§ Work item
Copy out each line of the data that includes the string "orange".

§ Entries shown
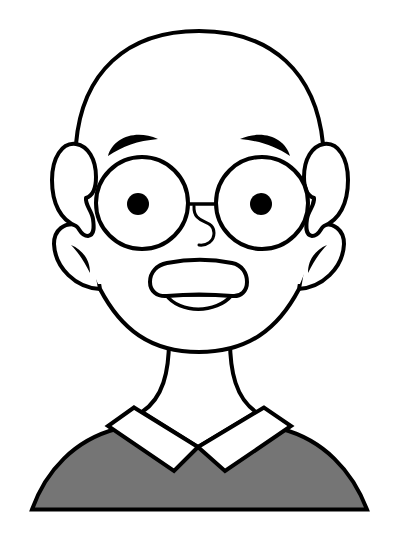
<!DOCTYPE html>
<html lang="en">
<head>
<meta charset="utf-8">
<title>Grandfather portrait</title>
<style>
:root { --ink: #000; --paper: #fff; --sweater: #757575; }
html, body { margin: 0; background: var(--paper); overflow: hidden; }
.portrait { display: block; width: 398px; height: 541px; }
.outlined { fill: var(--paper); stroke: var(--ink); stroke-width: 4; stroke-linejoin: round; stroke-linecap: round; }
.line { fill: none; stroke: var(--ink); stroke-width: 3.6; stroke-linecap: round; stroke-linejoin: round; }
.sweater { fill: var(--sweater); stroke-linejoin: miter; }
.collar { stroke-linejoin: miter; }
.solid { fill: var(--ink); }
</style>
</head>
<body>
<svg class="portrait" viewBox="0 0 398 541" role="img" aria-label="Bald elderly man with round glasses and a moustache">
  <defs>
    <g id="ear">
      <path class="outlined" d="M78 225C64 222 54 230 54 244C55 268 76 288 100 289L112 250Z"/>
      <path class="solid" d="M71 245C83 250 90 260 90 273C84 261 78 252 71 245Z"/>
    </g>
    <path id="side-hair" class="outlined" d="M76 144C62 142 52 158 52 180C52 204 61 220 76 226C80 228 80 236 88 236C95 235 94 226 93 219C92 211 85 205 86 198C92 196 96 189 96 177C96 159 88 146 76 144Z"/>
  </defs>

  <g id="body">
    <path class="outlined sweater" d="M32 509.500C46 470 75 440 116 429L198 446L282 429C323 440 352 470 367 509.500Z"/>
    <path class="outlined" d="M169 340C169 372 163 398 142 412L198 447L256 412C236 398 230 372 230 340Z"/>
    <polygon class="outlined collar" points="134,407.500 198,447 174,471 108,426"/>
    <polygon class="outlined collar" points="264,407.500 198,447 225,471 291,426"/>
  </g>

  <g id="ears">
    <use href="#ear"/>
    <use href="#ear" transform="matrix(-1 0 0 1 398 0)"/>
  </g>

  <path id="head" class="outlined" d="M76 144C82 73 126 31 199 31C272 31 316 73 323 144L309 230L299 289C278 329 248 352 199 352C150 352 121 329 100 289L90 230Z"/>
  <path id="head-sides" fill="var(--paper)" d="M82 220H102V284H98L84 250ZM316 220H296V284H300L314 250Z"/>

  <g id="hair">
    <use href="#side-hair"/>
    <use href="#side-hair" transform="matrix(-1 0 0 1 400 0)"/>
  </g>

  <g id="eyebrows" class="solid">
    <path d="M108 156C113 138 135 129 158 139C137 141 123 146 108 156Z"/>
    <path d="M290 156C285 138 263 129 240 139C261 141 275 146 290 156Z"/>
  </g>

  <g id="glasses">
    <circle class="outlined" cx="142" cy="203" r="46"/>
    <circle class="outlined" cx="262" cy="203" r="46"/>
    <path class="line" d="M188 204H216"/>
  </g>

  <g id="eyes" class="solid">
    <circle cx="138" cy="204" r="11"/>
    <circle cx="261" cy="204" r="11"/>
  </g>

  <path id="nose" class="line" style="stroke-width:3" d="M194 206C193 226 214 218 214 233C214 241 207 246 199 245"/>

  <g id="mouth">
    <path class="outlined" style="stroke-width:3.500" d="M166 295C180 314 216 314 232 295Z"/>
    <path id="moustache" class="outlined" d="M167 263C188 259 212 259 232 263C242 265 247 273 247 282C247 291 241 297 232 296C210 294 188 294 167 296C157 297 150 291 150 282C150 272 157 265 167 263Z"/>
  </g>
</svg>
</body>
</html>
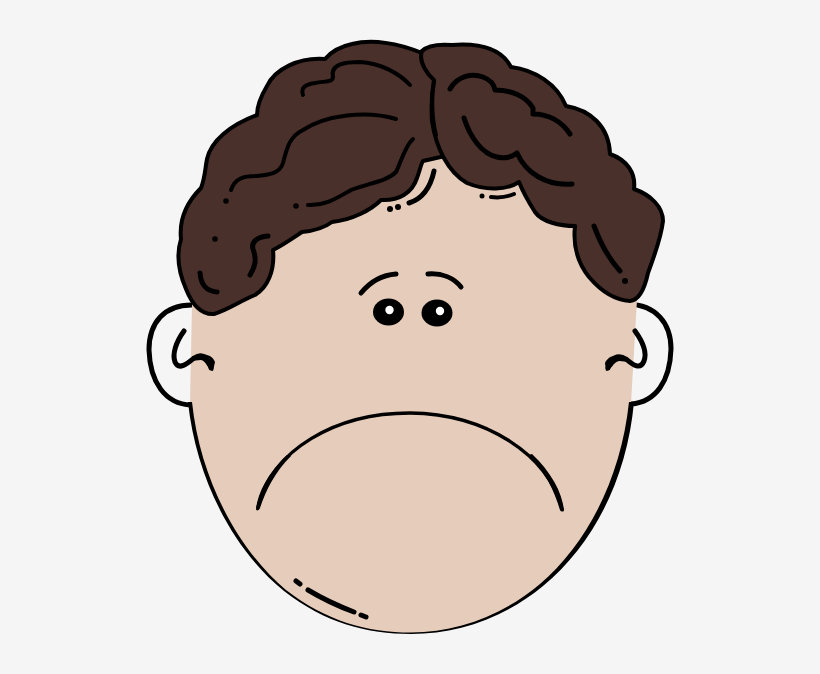
<!DOCTYPE html>
<html lang="en">
<head>
<meta charset="utf-8">
<title>Sad boy</title>
<style>
:root { --paper: #f5f5f5; --skin: #e6ccba; --hair: #49302a; --ink: #000; --glint: #fff; }
html, body { margin: 0; background: var(--paper); overflow: hidden; }
svg { display: block; width: 820px; height: 674px; }
.skin { fill: var(--skin); }
.hair { fill: var(--hair); stroke: var(--ink); stroke-width: 4; stroke-linejoin: round; }
.line { fill: none; stroke: var(--ink); stroke-width: 4; stroke-linecap: round; stroke-linejoin: round; }
.bold { stroke-width: 5; }
.fine { stroke-width: 3.4; }
.ink { fill: var(--ink); }
.glint { fill: var(--glint); }
</style>
</head>
<body>
<svg viewBox="0 0 820 674" role="img" aria-label="Cartoon head of a sad boy with wavy brown hair">
  <g id="ears">
    <path class="skin line bold" d="M194 305C164 304 149 323 149 350C150 382 165 404 191 405L240 380L230 310Z"/>
    <path class="skin line bold" d="M628 304C656 305 671 323 671 349C670 381 656 402 631 404L580 380L590 310Z"/>
  </g>

  <g id="face">
    <path class="skin" d="M190 403C199 480 236 550 285 591C325 622 367 633 411 633C457 633 502 617 541 585C590 544 623 478 631 403L637 300L600 180L430 130L250 200L192 305Z"/>
    <path class="ink" d="M188 402C196 478 233 550 284 591C325 623 367 634 411 634C457 634 503 619 543 586C594 544 627 478 634 402H629C621 477 588 543 540 584C502 616 457 632 411 632.6C367 632.6 326 621 286 590C237 549 200 478 192 402Z"/>
  </g>

  <g id="ear-folds">
    <path class="line bold" d="M184 331C176 342 172 354 175 362C179 371 188 363 194 358C202 353 209 357 211 368"/>
    <path class="ink" d="M190 361C199 353 211 352 215 362L213 371C208 371 207 361 201 360Z"/>
    <path class="line bold" d="M635 331C643 342 647 353 644 361C640 371 632 364 626 359C618 354 610 358 608 368"/>
    <path class="ink" d="M630 362C620 353 609 354 605 363L606 371C611 371 613 362 619 361Z"/>
  </g>

  <g id="hair">
    <path class="hair" d="M422 53C398 43 372 39 352 44C338 47 330 53 325 59C299 57 275 69 267 86C261 96 257 106 257 115C230 125 211 141 207 159C205 169 205 178 201 188C186 203 179 220 181 239C176 255 179 273 186 289C192 304 201 315 214 314C228 310 240 301 255 295C268 287 275 270 273 250C283 245 293 238 302 232C313 231 324 228 332 222C352 220 371 210 381 200C399 201 412 193 417 178C420 170 421 164 423 161L445 156L436 78Z"/>
    <path class="hair" d="M422 51C428 45 440 44 452 45C478 43 501 48 511 67C535 70 557 84 566 106C590 110 609 126 610 154C627 160 636 173 634 189C651 195 663 207 663 221C661 239 654 256 648 273C645 287 640 300 630 301C614 300 600 290 589 277C577 262 573 244 575 226C560 226 542 222 535 212C528 201 523 192 519 182C507 190 486 191 467 183C448 172 436 148 432 121C431 105 432 91 434 80C428 75 418 62 422 51Z"/>
  </g>

  <g id="hair-waves" class="line">
    <path d="M303 95C300 87 307 84 315 83C326 81 333 82 333 77C330 64 345 62 360 62C380 63 399 73 410 85"/>
    <path d="M231 190C235 178 244 176 256 176C270 175 280 173 283 163C287 148 289 137 303 130C326 115 366 110 396 119"/>
    <path d="M308 205C325 206 337 198 351 190C368 183 386 182 396 172C401 162 405 146 413 139"/>
    <path class="bold" d="M268 236C257 237 251 242 253 249C257 260 255 267 250 275"/>
    <path class="bold" d="M200 273C201 285 206 291 217 292"/>
    <path class="bold" d="M450 89C457 76 472 73 483 77C491 80 494 84 495 90C511 90 526 96 533 108V114C549 114 562 122 570 134"/>
    <path class="bold" d="M464 118C470 137 482 154 497 157C505 159 512 157 517 153C526 173 546 186 572 184"/>
    <path class="bold" d="M594 226C600 242 608 258 620 271"/>
    <path d="M434 82C431 98 432 120 436 135"/>
  </g>

  <g id="hair-dots" class="ink">
    <circle cx="226" cy="201" r="2.8"/>
    <circle cx="215" cy="239" r="2.8"/>
    <circle cx="296" cy="206" r="2.8"/>
    <circle cx="625" cy="281" r="3"/>
  </g>

  <g id="forehead-strands">
    <path class="line bold" d="M434 171C431 185 425 198 409 203"/>
    <circle class="ink" cx="390" cy="209" r="3"/>
    <circle class="ink" cx="398" cy="207" r="3"/>
    <circle class="ink" cx="482" cy="196" r="2.5"/>
    <path class="line" d="M491 197C499 198 507 197 514 194"/>
  </g>

  <g id="eyebrows" class="line bold">
    <path d="M361 293C370 282 382 275 396 274"/>
    <path d="M428 274C442 273 454 278 461 287"/>
  </g>

  <g id="eyes">
    <ellipse class="ink" cx="388.5" cy="312" rx="15.5" ry="13.5"/>
    <circle class="glint" cx="389.5" cy="310" r="4.2"/>
    <ellipse class="ink" cx="437" cy="313" rx="15.5" ry="13.5"/>
    <circle class="glint" cx="440" cy="311" r="4.2"/>
  </g>

  <g id="mouth">
    <path class="line fine" d="M258 507C272 450 335 413 410 413C487 414 548 455 562 509"/>
    <path class="ink" d="M256 509C258 492 268 473 287 455L291 456C275 472 266 490 260 508C259 511 256 511 256 509Z"/>
    <path class="ink" d="M564 510C562 492 551 472 532 454L528 455C545 471 554 490 560 510C561 512 564 512 564 510Z"/>
  </g>

  <g id="chin-crease" class="line bold">
    <path d="M296 581L300 584"/>
    <path d="M308 590C323 599 338 606 354 612"/>
    <path d="M361 615L366 617"/>
  </g>
</svg>
</body>
</html>
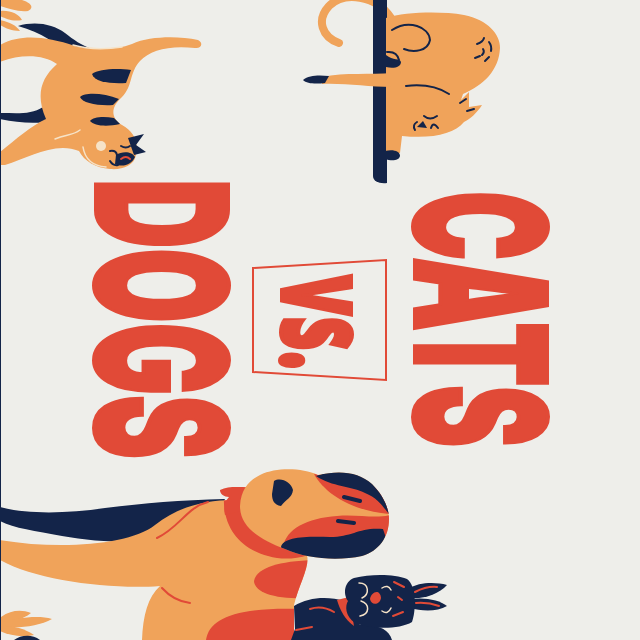
<!DOCTYPE html>
<html lang="en">
<head>
<meta charset="utf-8">
<title>Cats vs. Dogs</title>
<style>
:root { --paper: #eeeeea; --red: #e14a37; --orange: #f0a35a; --navy: #132449; --cream: #f6e3c8; }
* { box-sizing: border-box; }
html, body { margin: 0; width: 640px; height: 640px; overflow: hidden; background: var(--paper); }
.poster { position: relative; width: 640px; height: 640px; overflow: hidden; background: var(--paper); border-left: 1px solid var(--navy); }
.artwork { position: absolute; left: -1px; top: 0; display: block; }
.edge { fill: #050a16; }
.orange { fill: var(--orange); }
.navy { fill: var(--navy); }
.red { fill: var(--red); }
.cream { fill: var(--cream); }
.line { fill: none; stroke-width: 2; stroke-linecap: round; stroke-linejoin: round; }
.line-navy { stroke: var(--navy); }
.line-red { stroke: var(--red); }
.line-cream { stroke: var(--cream); stroke-width: 1.5; }
.tail { fill: none; stroke: var(--orange); stroke-width: 8; stroke-linecap: round; }
.word { font: 900 181px Inter, "Noto Sans", sans-serif; fill: var(--red); stroke: var(--red); stroke-width: 4; }
.versus { font: 800 124px "Open Sans", "Noto Sans", sans-serif; fill: var(--red); stroke: var(--red); stroke-width: 4; }
.frame { fill: none; stroke: var(--red); stroke-width: 2; }
</style>
</head>
<body>
<main class="poster">
<svg class="artwork" width="640" height="640" viewBox="0 0 640 640">
  <defs>
    <g id="leaves">
      <path d="M-4 10 C8 -1 20 -2 31 2 C22 9 10 12 -4 12Z"/>
      <path d="M-4 12 C10 9 35 3 52 8 C38 16 15 18 -4 15Z"/>
      <path d="M-4 15 C10 14 24 17 34 24 C20 27 6 24 -4 18Z"/>
    </g>
    <clipPath id="hound-body-shape">
      <path d="M0 540 C60 550 130 545 155 525 C180 505 210 499 240 500 L303 547 C315 560 300 580 294 605 V640 H142 C143 615 148 597 160 586 C110 590 35 580 0 560Z"/>
    </clipPath>
    <clipPath id="hound-head-shape">
      <path d="M240 506 C241 488 250 480 260 475 C277 467 302 468 318 475 C340 470 359 472 372 484 C382 494 389 507 389 519 C389 537 379 551 362 556 C338 561 307 559 285 549 C259 539 240 527 240 506Z"/>
    </clipPath>
  </defs>

  <g id="striped-cat">
    <g class="orange">
      <path d="M0 0 H22 C32 3 34 8 28 11 C18 12 9 9 0 6Z"/>
      <path d="M0 11 C10 10 19 14 22 20 C12 22 5 18 0 16Z"/>
      <path d="M0 20 C9 22 16 25 20 31 C11 31 5 28 0 25Z"/>
    </g>
    <path class="navy" d="M18 26 C35 21 53 24 65 33 C74 40 81 45 92 49 L65 54 C57 43 42 33 18 26Z"/>
    <path class="navy" d="M0 113 C17 113 31 115 43 107 L55 121 C36 124 18 123 0 119Z"/>
    <path class="orange" d="M0 45 C20 34 45 36 75 46 C96 50 116 50 132 44 C150 36 178 36 198 40 C204 43 201 49 195 48 C170 45 150 50 140 61 C129 73 133 86 122 97 C110 108 111 118 122 125 C133 131 139 141 136 155 C134 166 122 170 110 169 C96 168 84 161 79 151 C55 141 28 158 5 165 H0 V152 C15 140 31 126 46 119 C36 96 40 79 57 64 C43 54 20 54 0 62Z"/>
    <g class="navy">
      <path d="M131 70 C117 68 98 69 92 74 C94 82 111 84 126 83Z"/>
      <path d="M119 99 C104 93 85 92 80 97 C82 103 98 106 113 105Z"/>
      <path d="M114 118 C103 116 93 117 90 121 C94 126 107 127 120 124Z"/>
      <path d="M128 138 L144 134 L136 145 L146 152 L134 155Z"/>
      <path d="M116 155 C122 151 132 151 135 157 C132 164 123 168 115 164Z"/>
    </g>
    <circle class="cream" cx="101" cy="146" r="5"/>
    <path class="line line-cream" d="M55 139 C66 134 72 136 80 130 M83 147 C85 160 94 166 106 167 M73 45 C90 50 108 49 122 47"/>
    <path class="line line-navy" d="M110 151 Q116 150 117 155 M110 161 Q113 166 118 165 M121 146 Q126 149 130 146"/>
    <path class="line line-red" d="M121 159 Q126 155 130 159"/>
  </g>

  <g id="shelf-cat">
    <path class="tail" d="M339 43 C322 37 316 20 329 6 C344 -9 376 -5 391 18"/>
    <path class="navy" d="M373 0 H387 V183 C379 184 373 181 373 176Z"/>
    <path class="orange" d="M386 18 C405 12 440 11 464 15 C488 20 500 34 500 48 C499 70 484 85 463 94 L461 100 L469 92 L469 107 L482 105 C477 113 470 119 464 122 C454 134 432 139 402 136 L400 153 H386Z"/>
    <path class="orange" d="M322 77 C345 72 371 75 392 73 V87 C368 87 345 83 322 84Z"/>
    <path class="navy" d="M303 80 C309 75 319 75 329 76 L325 83 C316 84 307 84 303 80Z"/>
    <path class="navy" d="M386 55 C393 61 400 58 401 62 C401 67 394 69 386 67Z"/>
    <path class="navy" d="M385 151 C393 149 400 151 400 156 C399 161 391 161 385 159Z"/>
    <path class="line line-navy" d="M392 30 C409 19 429 27 430 40 C428 51 414 53 404 49 M387 52 Q397 51 399 60 M406 86 C423 84 438 87 449 94 M477 44 Q483 42 484 38 M489 42 Q492 46 491 51 M483 49 Q485 52 482 55 M475 58 L480 56 M485 61 L489 57"/>
    <path class="line line-navy" d="M424 116 Q430 121 437 116 M431 128 Q433 121 438 128 M460 103 L466 99 M467 111 L474 109 M417 122 Q412 125 415 130"/>
    <path class="navy" d="M417 127 L423 121 L427 128Z"/>
  </g>

  <g id="title">
    <text class="word" transform="translate(415 191) rotate(90)" textLength="256" lengthAdjust="spacingAndGlyphs">CATS</text>
    <polygon class="frame" points="253,268 386,260 386,380 253,372"/>
    <text class="versus" transform="translate(282 275) rotate(90)" textLength="95" lengthAdjust="spacingAndGlyphs">vs.</text>
    <text class="word" transform="translate(96 179) rotate(90)" textLength="280" lengthAdjust="spacingAndGlyphs">DOGS</text>
  </g>

  <g id="hound">
    <path class="navy" d="M0 507 C25 514 65 514 105 508 C145 503 180 500 225 499 L205 535 C160 544 105 544 62 536 C35 531 12 528 0 521Z"/>
    <g clip-path="url(#hound-body-shape)">
      <rect class="orange" x="0" y="495" width="320" height="145"/>
      <path class="red" d="M224 495 C222 525 238 548 268 556 C285 561 300 558 315 553 L260 495Z"/>
      <path class="red" d="M254 581 C256 569 276 561 315 560 V598 C278 600 255 594 254 581Z"/>
      <path class="red" d="M206 640 C209 619 235 607 300 609 V640Z"/>
    </g>
    <path class="line line-red" d="M157 538 C180 527 187 507 208 502 M162 588 C172 599 181 602 190 603"/>
    <path class="red" d="M220 490 C230 485 243 488 254 487 L246 510 L225 515 C223 507 225 501 229 497 C224 497 220 494 220 490Z"/>
    <g clip-path="url(#hound-head-shape)">
      <rect class="orange" x="235" y="465" width="160" height="100"/>
      <path class="red" d="M314 474 C325 494 352 511 390 514 V492 L345 478Z"/>
      <path class="navy" d="M316 476 C332 487 352 486 365 493 C378 498 383 507 389 514 L400 480 L350 465Z"/>
      <path class="red" d="M283 547 C286 529 307 518 337 516 C357 514 375 519 390 515 V535 L330 552Z"/>
      <path class="navy" d="M281 547 C283 537 306 536 330 537 C353 537 359 527 383 529 L395 565 H285Z"/>
    </g>
    <path class="navy" d="M274 481 C281 477 291 482 293 490 C292 498 286 499 281 506 C274 505 272 500 272 494Z"/>
    <path class="line line-navy" style="stroke-width:4" d="M344 497 L360 501 M338 521 L354 523"/>
  </g>

  <g id="small-dog">
    <path class="navy" d="M294 606 C309 597 327 596 345 601 L360 625 C378 624 389 629 392 640 H291 L295 629Z"/>
    <path class="red" d="M337 600 L349 597 L354 626 C345 620 340 610 337 600Z"/>
    <path class="navy" d="M408 589 C419 582 435 582 447 585 C439 594 424 599 411 598Z"/>
    <path class="navy" d="M411 599 C425 597 440 600 447 606 C437 612 421 611 410 608Z"/>
    <path class="navy" d="M354 578 C371 574 394 574 407 579 C417 586 416 612 412 622 C399 630 369 629 355 623 C345 616 345 606 348 601 C343 594 344 582 354 578Z"/>
    <path class="line line-red" d="M415 592 Q427 586 437 587 M416 603 Q428 602 439 606 M394 582 L404 587 M393 616 L403 612 M398 597 L402 600 M296 630 L312 627 M310 609 Q322 605 334 612"/>
    <path class="line line-cream" d="M359 583 C369 583 370 594 362 598 M361 601 C370 604 370 614 360 616 M382 588 Q388 584 391 590 M382 611 Q388 615 391 608"/>
    <path class="red" d="M370 599 C371 592 380 588 381 598 C380 605 371 606 370 599Z"/>
  </g>

  <g id="ground">
    <use href="#leaves" class="orange" transform="translate(0 611)"/>
    <path class="navy" d="M14 640 C21 635 32 634 40 640Z"/>
  </g>
  <rect class="edge" x="0" y="0" width="1" height="640"/>
</svg>
</main>
</body>
</html>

§ Result of this exercise
:root { --paper: #eeeeea; --red: #e14a37; --orange: #f0a35a; --navy: #132449; --cream: #f6e3c8; }
.orange { fill: var(--orange); }
.tail { fill: none; stroke: var(--orange); stroke-width: 8; stroke-linecap: round; }
    <g class="orange">
    <path class="orange" d="M0 45 C20 34 45 36 75 46 C96 50 116 50 132 44 C150 36 178 36 198 40 C204 43 201 49 195 48 C170 45 150 50 140 61 C129 73 133 86 122 97 C110 108 111 118 122 125 C133 131 139 141 136 155 C134 166 122 170 110 169 C96 168 84 161 79 151 C55 141 28 158 5 165 H0 V152 C15 140 31 126 46 119 C36 96 40 79 57 64 C43 54 20 54 0 62Z"/>
    <path class="orange" d="M386 18 C405 12 440 11 464 15 C488 20 500 34 500 48 C499 70 484 85 463 94 L461 100 L469 92 L469 107 L482 105 C477 113 470 119 464 122 C454 134 432 139 402 136 L400 153 H386Z"/>
    <path class="orange" d="M322 77 C345 72 371 75 392 73 V87 C368 87 345 83 322 84Z"/>
      <rect class="orange" x="0" y="495" width="320" height="145"/>
      <rect class="orange" x="235" y="465" width="160" height="100"/>
    <use href="#leaves" class="orange" transform="translate(0 611)"/>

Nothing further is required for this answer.